4 comments:

Anonymous said...

You can't work in summer camps if you are over 30? Is that general?

Carloz said...

Yes, that's a generalization. Thanks for pointing it out. I've re-worded my original text in a way that I hope makes it clearer. In case it doesn't, let me elaborate here.

It's not really a matter of whether someone over 30 "can" or "can't" work in a summer camp, but rather an issue of who usually does work in them. While I've seen some exceptions, it seems to me that the farther away from 30 a teacher is, the less likely it is that you'll find him/her working in a children's summer camp in Spain.

Why is that? My personal opinion is that most summer camp directors (who are probably over 30, by the way) want teachers under 30. However, a contributing factor may be that teachers over 30 are less interested in working in summer camps.

I believe that the summer camp in Palencia that I've written about on this blog would consider people over 30.

Anonymous said...

Well, it's not soemthing I have to worry about this summer, anyway. I guess I guess I'm just not used to having to consider my advancing years as a possible issue.

Carloz said...

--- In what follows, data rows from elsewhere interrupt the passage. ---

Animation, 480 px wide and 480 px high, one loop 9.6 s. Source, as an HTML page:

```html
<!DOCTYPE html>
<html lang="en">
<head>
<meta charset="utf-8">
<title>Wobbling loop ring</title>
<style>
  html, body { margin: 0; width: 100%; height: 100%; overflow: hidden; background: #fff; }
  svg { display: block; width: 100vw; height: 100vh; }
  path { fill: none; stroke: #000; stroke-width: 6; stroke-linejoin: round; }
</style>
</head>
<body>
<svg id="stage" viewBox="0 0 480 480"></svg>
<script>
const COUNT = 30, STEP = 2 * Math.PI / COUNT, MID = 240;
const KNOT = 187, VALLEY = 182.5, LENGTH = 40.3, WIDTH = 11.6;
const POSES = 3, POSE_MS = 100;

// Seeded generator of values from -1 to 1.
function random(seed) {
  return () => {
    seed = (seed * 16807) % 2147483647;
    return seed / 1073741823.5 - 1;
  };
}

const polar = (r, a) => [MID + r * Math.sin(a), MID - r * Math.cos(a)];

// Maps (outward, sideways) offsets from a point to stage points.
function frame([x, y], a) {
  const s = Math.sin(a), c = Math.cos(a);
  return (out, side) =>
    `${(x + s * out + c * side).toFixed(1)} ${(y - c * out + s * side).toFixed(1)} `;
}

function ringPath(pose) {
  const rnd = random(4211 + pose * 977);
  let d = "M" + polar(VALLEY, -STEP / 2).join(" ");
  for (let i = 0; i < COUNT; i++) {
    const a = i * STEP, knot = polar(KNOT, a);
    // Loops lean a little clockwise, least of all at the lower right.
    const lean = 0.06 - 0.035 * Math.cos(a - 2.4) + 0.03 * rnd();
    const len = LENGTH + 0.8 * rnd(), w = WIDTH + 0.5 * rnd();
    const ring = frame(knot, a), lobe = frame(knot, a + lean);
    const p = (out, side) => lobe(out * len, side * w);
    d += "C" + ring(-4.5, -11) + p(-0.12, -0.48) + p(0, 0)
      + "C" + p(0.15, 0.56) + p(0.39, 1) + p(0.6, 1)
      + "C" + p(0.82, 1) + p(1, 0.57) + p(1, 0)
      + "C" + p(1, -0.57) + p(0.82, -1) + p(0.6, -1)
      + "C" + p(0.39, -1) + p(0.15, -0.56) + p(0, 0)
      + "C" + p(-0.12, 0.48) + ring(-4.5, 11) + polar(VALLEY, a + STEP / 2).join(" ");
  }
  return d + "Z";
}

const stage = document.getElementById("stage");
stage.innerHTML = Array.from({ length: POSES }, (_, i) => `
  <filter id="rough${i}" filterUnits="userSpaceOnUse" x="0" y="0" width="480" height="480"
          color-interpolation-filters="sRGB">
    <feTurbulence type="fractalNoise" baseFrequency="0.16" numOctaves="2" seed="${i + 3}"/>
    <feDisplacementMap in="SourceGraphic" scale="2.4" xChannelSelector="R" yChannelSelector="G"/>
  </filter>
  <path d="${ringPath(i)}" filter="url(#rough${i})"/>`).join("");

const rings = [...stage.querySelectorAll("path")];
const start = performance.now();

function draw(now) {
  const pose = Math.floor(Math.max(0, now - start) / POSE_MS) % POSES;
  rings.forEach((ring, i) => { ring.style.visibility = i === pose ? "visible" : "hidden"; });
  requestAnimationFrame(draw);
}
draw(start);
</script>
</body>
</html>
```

Well, like John Glenn said, there is still no cure for the common birthday. ;-) Seriously, I wouldn't be too concerned about it. As a side note, over the last couple of days I've talked with a few over-30 expat friends about this and they all said they don't tell the truth about their ages on their CVs!